Now it came time to figure out the technology to use for my blog. I put on my BA (Business Analyst) hat and figure out what I wanted exactly. So I had to figure out my requirements and choose the most suitable technology to meet them.
So my main need was the blog is easy to backup. This was a direct response to having a fairly outdated backup of my previous blog when I deleted it. Although this requirement seems straight forward, it also must be able to make sure I don’t have to constantly worry about my backups.
Another requirement that I had was that I wanted something that I could quickly and easy write posts. I don’t want to be spending too much time messing around with HTML. I just want to be able to quickly write a post and publish.
As with many software engineers I also wanted something that has an *awesome* factor to it. This means that I can make changes to it but generally it has high standing in the community.
Finally I wanted something that is quite low maintenance. I work fulltime and have other responsibilities, I don’t want to make a second job fixing up my blog, rebooting the server, etc. Just keep it simple and low touch.
So to summarize these requirements in agile stories:
- As a blogger I want a blogging framework which is easy to back so that I don’t have to think about backing up
- As a writer I want a blogging framework which is quick and easy to use so that I can easily write blog posts
- As a software engineer I want a blogging framework which has an tech *awesome* factor so that I can show off
- As a blogger I want a blogging framework which is low maintenance so that I don’t have to spend too much time making sure it is working
So I quickly ruled WordPress out of the equation due to the experiences I had previously and it not meeting my current requirements. I even had a look at an up and coming WordPress competitor Ghost but despite its features I turned away from it. The idea of writing my own blogging platform was definitely out of the question. But I did want to do my own hosting, so LinkedIn Posts and Medium was out of the picture. So as I looked, I settled on Jekyll.
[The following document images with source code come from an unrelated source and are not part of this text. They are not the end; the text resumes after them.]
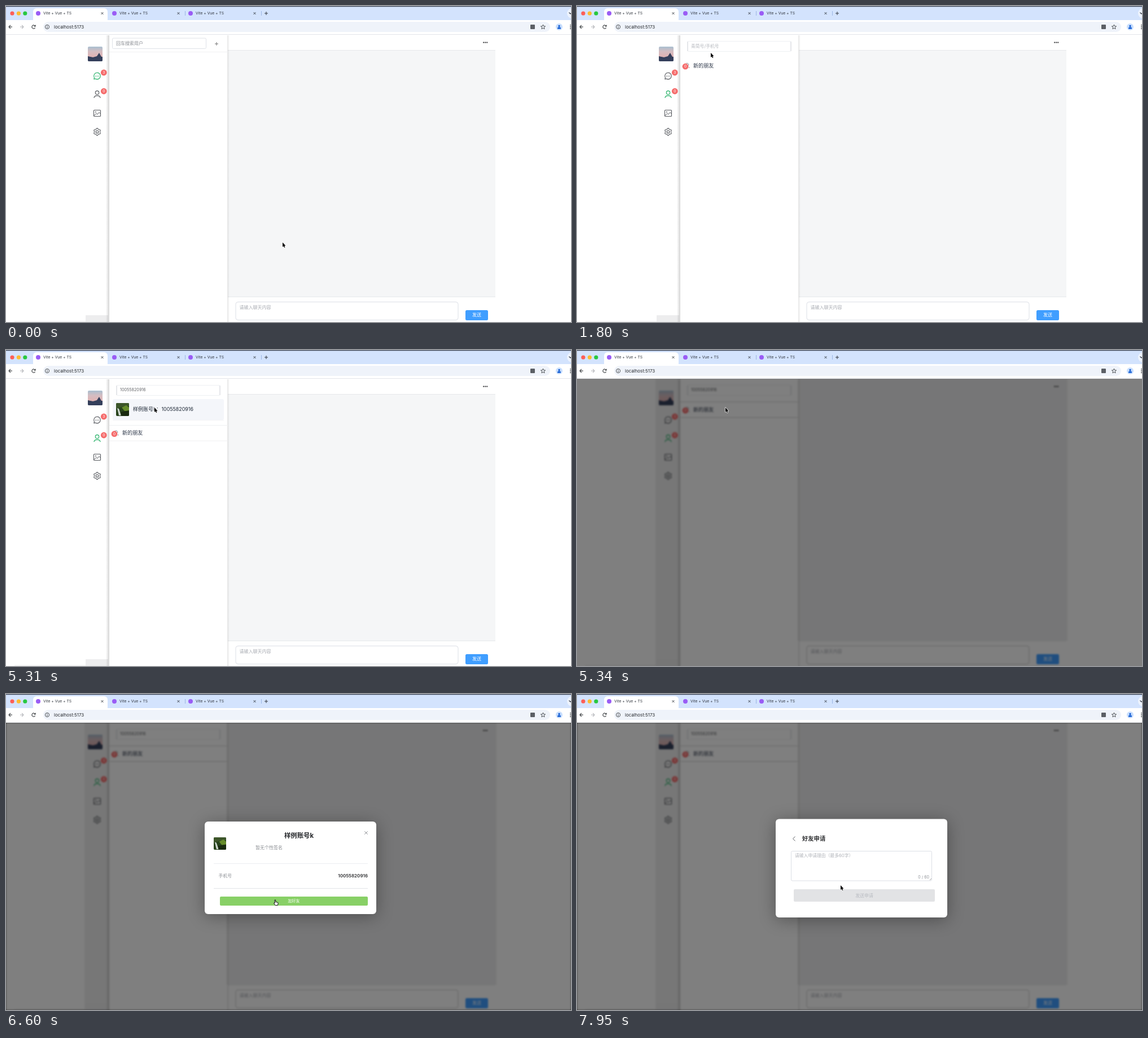
An HTML page with a canvas that plays this animation: 1001x560 px, repeating every 8000 ms.

```html
<!DOCTYPE html>
<html lang="zh">
<head>
<meta charset="utf-8">
<title>Chat</title>
<style>
html, body { margin: 0; width: 100%; height: 100%; overflow: hidden; background: #fff; }
canvas { display: block; width: 1001px; height: 560px; }
</style>
</head>
<body>
<canvas id="stage" width="1001" height="560"></canvas>
<script>
const W = 1001, H = 560, LOOP = 8000;
const FONT = "Inter, 'Noto Sans CJK SC', 'Noto Sans CJK', sans-serif";
const USER = '样例账号k', PHONE = '10055820916';
const INK = '#303133', HINT = '#a8abb2', LINE = '#dcdfe6', BLUE = '#409eff', GREEN = '#1fae62', RED = '#f56c6c';

// Moments of the story, in ms
const OPEN = 1200, FOCUS = 2070, PASTE = 2310, FOUND = 3210, LOADED = 3690,
      BLUR = 5010, DIM = 5340, CARD = 5370, APPLY = 7590, BLINK = 450;

const MOVES = [
  [450, 490, 419], [1110, 161, 155], [1290, 161, 155], [1800, 237, 83], [2040, 240, 71],
  [3690, 240, 71], [4200, 263, 102], [5880, 263, 102], [6570, 477, 365],
  [7650, 477, 365], [7920, 467, 339]
];

const stage = document.getElementById('stage').getContext('2d');
let c = stage;

const clamp = v => Math.max(0, Math.min(1, v));
const ease = v => v * v * (3 - 2 * v);

function rect(x, y, w, h, fill) {
  c.fillStyle = fill;
  c.fillRect(x, y, w, h);
}

function round(x, y, w, h, r, fill, stroke, lw = 1) {
  c.beginPath();
  c.roundRect(x, y, w, h, r);
  if (fill) { c.fillStyle = fill; c.fill(); }
  if (stroke) { c.strokeStyle = stroke; c.lineWidth = lw; c.stroke(); }
}

function disc(x, y, r, fill, stroke, lw = 1) {
  c.beginPath();
  c.arc(x, y, r, 0, 7);
  if (fill) { c.fillStyle = fill; c.fill(); }
  if (stroke) { c.strokeStyle = stroke; c.lineWidth = lw; c.stroke(); }
}

function trace(points, close) {
  c.beginPath();
  for (let i = 0; i < points.length; i += 2) c.lineTo(points[i], points[i + 1]);
  if (close) c.closePath();
}

function line(points, color, lw = 1) {
  trace(points);
  c.strokeStyle = color;
  c.lineWidth = lw;
  c.stroke();
}

function poly(points, fill) {
  trace(points, true);
  c.fillStyle = fill;
  c.fill();
}

function text(s, x, y, size, color, align = 'left', weight = 400) {
  c.font = `${weight} ${size}px ${FONT}`;
  c.textAlign = align;
  c.textBaseline = 'middle';
  c.fillStyle = color;
  c.fillText(s, x, y);
}

function cross(x, y, r, color, lw = 1) {
  line([x - r, y - r, x + r, y + r], color, lw);
  line([x - r, y + r, x + r, y - r], color, lw);
}

function plus(x, y, r, color) {
  line([x - r, y, x + r, y], color);
  line([x, y - r, x, y + r], color);
}

function dots(x, y, gap, r, color) {
  for (let i = -1; i < 2; i++) disc(x + i * gap, y, r, color);
}

function badge(x, y, n) {
  disc(x, y, 5.4, RED);
  text(n, x, y + .3, 6.5, '#fff', 'center');
}

function gradient(y0, y1, ...colors) {
  const g = c.createLinearGradient(0, y0, 0, y1);
  colors.forEach((v, i) => g.addColorStop(i / (colors.length - 1), v));
  return g;
}

function skyPhoto(x, y) {
  c.save();
  round(x, y, 26, 26, 2);
  c.clip();
  rect(x, y, 26, 26, gradient(y, y + 26, '#a9bfd0', '#d5bdc1', '#dfb4b4', '#6e7588'));
  poly([x, y + 17, x + 9, y + 19, x + 16, y + 17, x + 20, y + 11, x + 24, y + 18, x + 26, y + 18,
    x + 26, y + 26, x, y + 26], '#343f5b');
  c.restore();
}

function forestPhoto(x, y, s) {
  c.save();
  c.translate(x, y);
  c.scale(s / 23, s / 23);
  round(0, 0, 23, 23, 2);
  c.clip();
  rect(0, 0, 23, 23, '#27421b');
  poly([0, 0, 23, 0, 23, 5, 10, 7, 0, 10], '#3c5529');
  poly([10, 8, 18, 4, 23, 8, 23, 14, 15, 14], '#668c2b');
  poly([2, 9, 5, 10, 9, 22, 5, 22], '#cbd5cc');
  poly([8, 16, 23, 13, 23, 23, 9, 23], '#18290f');
  c.restore();
}

function browser() {
  rect(0, 0, W, 51, '#fff');
  rect(0, 0, W, 25, '#d3e3fd');
  rect(0, 0, W, 1.3, '#3c4252');
  round(48, 4, 132, 26, 6, '#fff');
  rect(0, 25, W, 25, '#fff');
  ['#fe5f57', '#febc2e', '#28c840'].forEach((v, i) => disc(11 + i * 11.4, 13, 3.6, v));
  for (let i = 0; i < 3; i++) {
    const x = 57 + i * 135;
    disc(x, 13, 4, '#9a5cf5');
    text('Vite + Vue + TS', x + 9, 13, 6.75, '#333840');
    cross(x + 113.5, 13, 2, '#333840', .9);
    if (i) rect(x + 125, 9, 1, 8, '#9bb6e3');
  }
  plus(461, 13, 3, '#333840');
  disc(1003, 13, 9, '#edf3fe');
  line([997.5, 11.5, 1000, 14, 1003, 11], '#333840', 1.1);

  round(66, 28, 898, 18, 9, '#eff3fa');
  const dark = '#3c4043';
  for (const [x, d, color] of [[8, -1, dark], [28, 1, '#b4b7bb']]) {
    line([x - 3 * d, 37, x + 3 * d, 37], color, 1.1);
    line([x, 34, x + 3 * d, 37, x, 40], color, 1.1);
  }
  c.beginPath();
  c.arc(49, 37, 3, .5, 5.5);
  c.strokeStyle = dark;
  c.lineWidth = 1.1;
  c.stroke();
  poly([52.6, 33, 52.6, 36.6, 49.2, 36.6], dark);
  disc(73, 37, 3.6, null, dark, .9);
  rect(72.5, 36.5, 1, 2.6, dark);
  rect(72.5, 34.7, 1, 1, dark);
  text('localhost:5173', 85, 37.3, 7.9, '#25282c');
  round(929, 33, 8, 8, 1, '#5b5f65');
  const star = [];
  for (let i = 0; i < 11; i++) {
    const a = i * Math.PI / 5 - Math.PI / 2, r = i % 2 ? 1.9 : 4.3;
    star.push(951.5 + r * Math.cos(a), 37.3 + r * Math.sin(a));
  }
  line(star, dark, .9);
  disc(980, 37, 6, '#c8defd');
  disc(980, 35.4, 1.6, '#0b57d0');
  round(977, 37.6, 6, 2.8, [2, 2, 0, 0], '#0b57d0');
  for (let i = -1; i < 2; i++) disc(1000, 37 + i * 3.2, .9, dark);
  rect(0, 50, W, 1, '#e3e5e9');
}

function sidebar(contacts) {
  skyPhoto(145, 72);
  const gray = '#55585d', chat = contacts ? gray : GREEN, person = contacts ? GREEN : gray;
  c.lineJoin = 'round';
  c.beginPath();
  c.arc(161.5, 124, 5.8, 2.6, 8.4);
  c.lineTo(155.8, 129.6);
  c.closePath();
  c.strokeStyle = chat;
  c.lineWidth = 1.1;
  c.stroke();
  dots(161.5, 124.2, 2.7, .75, chat);

  disc(161.5, 153.6, 3.2, null, person, 1.1);
  c.beginPath();
  c.moveTo(156, 163);
  c.bezierCurveTo(156, 157.5, 167, 157.5, 167, 163);
  c.stroke();

  round(155.5, 184.5, 12, 11, 1, null, gray, 1.1);
  disc(159, 187.8, 1, gray);
  line([156, 194, 160, 190.5, 162, 192, 165, 188.5, 167.5, 191], gray);

  const gear = [];
  for (let i = 0; i <= 48; i++) {
    const a = i * Math.PI / 24, r = 5.6 + .8 * Math.cos(6 * a + Math.PI);
    gear.push(161.5 + r * Math.cos(a), 223 + r * Math.sin(a));
  }
  line(gear, gray, 1.1);
  disc(161.5, 223, 2.3, null, gray, 1.1);
  badge(173.3, 118, '3');
  badge(173.3, 151, '0');
}

function searchBox(t) {
  const on = clamp((t - FOCUS) / 90) * (1 - clamp((t - BLUR) / 90));
  round(196, 62.5, 183, 18, 2, '#fff', '#eef0f3');
  rect(195.5, 63, 1, 17, '#d3d6dc');
  rect(378.5, 63, 1, 17, '#d3d6dc');
  if (on) {
    c.globalAlpha = on;
    round(196, 62.5, 183, 18, 2, null, BLUE);
    c.globalAlpha = 1;
  }
  const pasted = t >= PASTE;
  if (pasted) text(PHONE, 202, 71.3, 7.2, '#606266');
  else text('青简号/手机号', 202, 71.3, 7.8, '#b4b7bd');
  if (t < FOCUS || t >= BLUR) return;
  if (!pasted) rect(201, 67, 1, 8, INK);
  else {
    if (Math.floor((t - PASTE) / BLINK) % 2 === 0) rect(250, 67, 1, 8, INK);
    disc(368.5, 71.2, 3, null, '#b4b7bd', .8);
    cross(368.5, 71.2, 1.2, '#b4b7bd', .8);
  }
}

function contactList(t, dim) {
  searchBox(t);
  const found = t >= FOUND && !dim;
  const y = found ? 147.5 : 106;
  if (found) {
    if (t >= LOADED) {
      if (pointer(t).y >= 87) round(189, 87, 197, 37, 3, '#f4f6fa');
      forestPhoto(195, 94, 23);
    }
    rect(189, 124, 197, 1, '#f3f4f6');
    text(USER + '：', 225, 105.5, 9, '#1f2937');
    text(PHONE, 275.5, 105.5, 8.9, '#1f2937');
  }
  if (found || dim) {
    const edge = dim ? '#cfcfcf' : '#eff0f2';
    rect(183, y - 14.5, 210, 1, edge);
    rect(183, y + 13, 210, 1, edge);
  }
  c.beginPath();
  c.arc(195, y - 2, 2.6, 3.8, 7.2);
  c.strokeStyle = '#6b7078';
  c.lineWidth = .8;
  c.stroke();
  rect(198, y + 2.5, 1.2, 1.2, '#6b7078');
  badge(192, y + 1.2, '0');
  text('新的朋友', 206, y, 9.1, '#2c3648');
}

function page(t, dim) {
  rect(0, 51, W, H - 51, '#fff');
  if (dim) rect(139, 51, 48, H, '#efefef');
  rect(141, 548, 40, 12, '#ededee');
  rect(15, 558.5, 126, 1, '#ececec');
  const edge = c.createLinearGradient(177, 0, 183, 0);
  edge.addColorStop(0, 'rgba(0,0,0,0)');
  edge.addColorStop(1, 'rgba(0,0,0,.17)');
  rect(177, 52, 6, 508, edge);
  rect(183, 51, 210, 509, '#fff');
  sidebar(t >= OPEN);

  rect(393, 78, 474, 437, '#f5f6f7');
  if (dim) rect(391, 51, 478, 464, '#eeeeef');
  else rect(393, 78, 474, 1, '#e6e8eb');
  rect(393, 515, 474, 1, '#e6e8eb');
  const fold = c.createLinearGradient(392, 0, 396, 0);
  fold.addColorStop(0, 'rgba(0,0,0,.1)');
  fold.addColorStop(1, 'rgba(0,0,0,0)');
  rect(392, 52, 4, 508, fold);
  dots(849.2, 64.7, 3, 1.1, INK);
  round(407, 524.5, 394, 32, 4, '#fff', dim ? '#c8c8c8' : LINE);
  text('请输入聊天内容', 413.5, 534.5, 8, HINT);
  round(814, 539, 40, 18, 2.5, BLUE);
  text('发送', 834, 548, 8, '#fff', 'center', 500);

  if (t >= OPEN) contactList(t, dim);
  else {
    round(188.5, 57, 166, 18.5, 2, '#fff', LINE, .9);
    text('回车搜索用户', 195, 66.5, 8, '#8b8e94');
    plus(373, 67, 3, '#777');
    rect(183, 81, 210, 1, '#f0f1f2');
  }
}

let backdrop;
function dimmed() {
  if (!backdrop) {
    backdrop = document.createElement('canvas');
    backdrop.width = W;
    backdrop.height = H;
    c = backdrop.getContext('2d');
    page(DIM, true);
    c = stage;
  }
  c.save();
  c.beginPath();
  c.rect(0, 51, W, H - 51);
  c.clip();
  c.filter = 'blur(1.6px)';
  c.drawImage(backdrop, 0, 0);
  c.filter = 'none';
  rect(0, 51, W, H - 51, 'rgba(0,0,0,.5)');
  c.restore();
}

function panel(y, h) {
  c.save();
  c.shadowColor = 'rgba(0,0,0,.34)';
  c.shadowBlur = 30;
  c.shadowOffsetY = 4;
  round(352, y, 304, h, 6, '#fff');
  c.restore();
}

function userCard(t) {
  const k = ease(clamp((t - CARD) / 300));
  c.save();
  c.globalAlpha = k;
  c.translate(0, -20 * (1 - k));
  panel(226, 164);
  cross(638, 246, 2.8, '#85888e', .9);
  text(USER, 519, 251.5, 11.4, '#26282c', 'center', 700);
  forestPhoto(368, 254, 22);
  text('暂无个性签名', 442, 273, 8, '#8d9095');
  rect(368, 300, 273, 1, '#eceef1');
  text('手机号', 376.5, 323, 7.9, '#8d9095');
  text(PHONE, 641, 323, 8, INK, 'right', 600);
  rect(368, 344, 273, 1, '#e2e4e8');
  round(379, 359, 262, 16, 2, pointer(t).y > 359 ? '#88d066' : '#67c23a');
  text('加好友', 510, 367, 7, '#fff', 'center', 500);
  c.restore();
}

function applyCard() {
  panel(221.5, 174.5);
  line([386.5, 252.5, 382.5, 256.5, 386.5, 260.5], '#606266', 1);
  text('好友申请', 399, 256.5, 10.3, INK, 'left', 700);
  round(379.5, 278.5, 249, 52.5, 2, '#fff', LINE);
  text('请输入申请理由（最多60字）', 386, 287, 7.8, '#b1b4ba');
  text('0 / 60', 624, 325, 7, '#909399', 'right');
  line([625, 330, 628, 327], '#777', .7);
  round(384, 346, 250, 22, 2, '#e2e3e5');
  text('发送申请', 509, 357.3, 7.9, '#b9bcc2', 'center');
}

function pointer(t) {
  let a = MOVES[0], b = a;
  for (const m of MOVES) {
    b = m;
    if (m[0] > t) break;
    a = m;
  }
  const k = a === b ? 0 : ease(clamp((t - a[0]) / (b[0] - a[0])));
  return { x: a[1] + (b[1] - a[1]) * k, y: a[2] + (b[2] - a[2]) * k };
}

function cursor(t) {
  if (t >= PASTE && t < LOADED) return;
  const { x, y } = pointer(t);
  c.save();
  c.translate(x, y);
  c.lineJoin = 'round';
  if (t > OPEN && t < DIM && x > 196 && y > 62 && y < 80) {
    line([-1.5, -4.5, 0, -3.5, 1.5, -4.5], '#222', .9);
    line([0, -3.5, 0, 3.5], '#222', .9);
    line([-1.5, 4.5, 0, 3.5, 1.5, 4.5], '#222', .9);
  } else if (t > CARD && t < APPLY && y > 359) {
    trace([-1, 0, .6, 0, 1, 3.6, 4.6, 4.4, 5.2, 6, 4.2, 9.5, .2, 9.5, -2.6, 5.6, -1.8, 4.8, -.6, 5.6], true);
    c.fillStyle = '#fff';
    c.fill();
    c.strokeStyle = '#111';
    c.lineWidth = 1;
    c.stroke();
  } else {
    trace([0, 0, 0, 8, 1.8, 6.4, 3.1, 9.2, 4.4, 8.6, 3.2, 5.9, 5.4, 5.7], true);
    c.strokeStyle = '#fff';
    c.lineWidth = 1.2;
    c.stroke();
    c.fillStyle = '#000';
    c.fill();
  }
  c.restore();
}

function frame(now) {
  const t = now % LOOP;
  if (t < DIM) page(t, false);
  else {
    dimmed();
    if (t >= APPLY) applyCard();
    else if (t >= CARD) userCard(t);
  }
  browser();
  cursor(t);
}

const start = performance.now();
function tick() {
  frame(performance.now() - start);
  requestAnimationFrame(tick);
}
tick();
</script>
</body>
</html>
```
So as I looked, I settled on Jekyll
Jekyll can be easily hosted on Github Pages, which met the easy to backup and low maintenance requirements. Unfortunently it did not quite meet the quick and easy to use requirement due to the use of Markdown. However coupled with a good Markdown editor like Mou, that problem can be mitigated. Lastly Jekyll definitely has a somewhat awesome tech factor.
I did also look at Octopress as a potential alternative to vanilla Jekyll however I decided to not use it. This was due to the lack of activity on the Github repository and the small community. In the future I might relook at using it, particularly for its plugins.
So there we have it, I opted to use Jekyll as the blogging platform for the reincarnation of my blog. Instead of directly looking at the shininess factor of the technology, I decided to take a structured approach in my selection.
So my next post is where I sum it all up!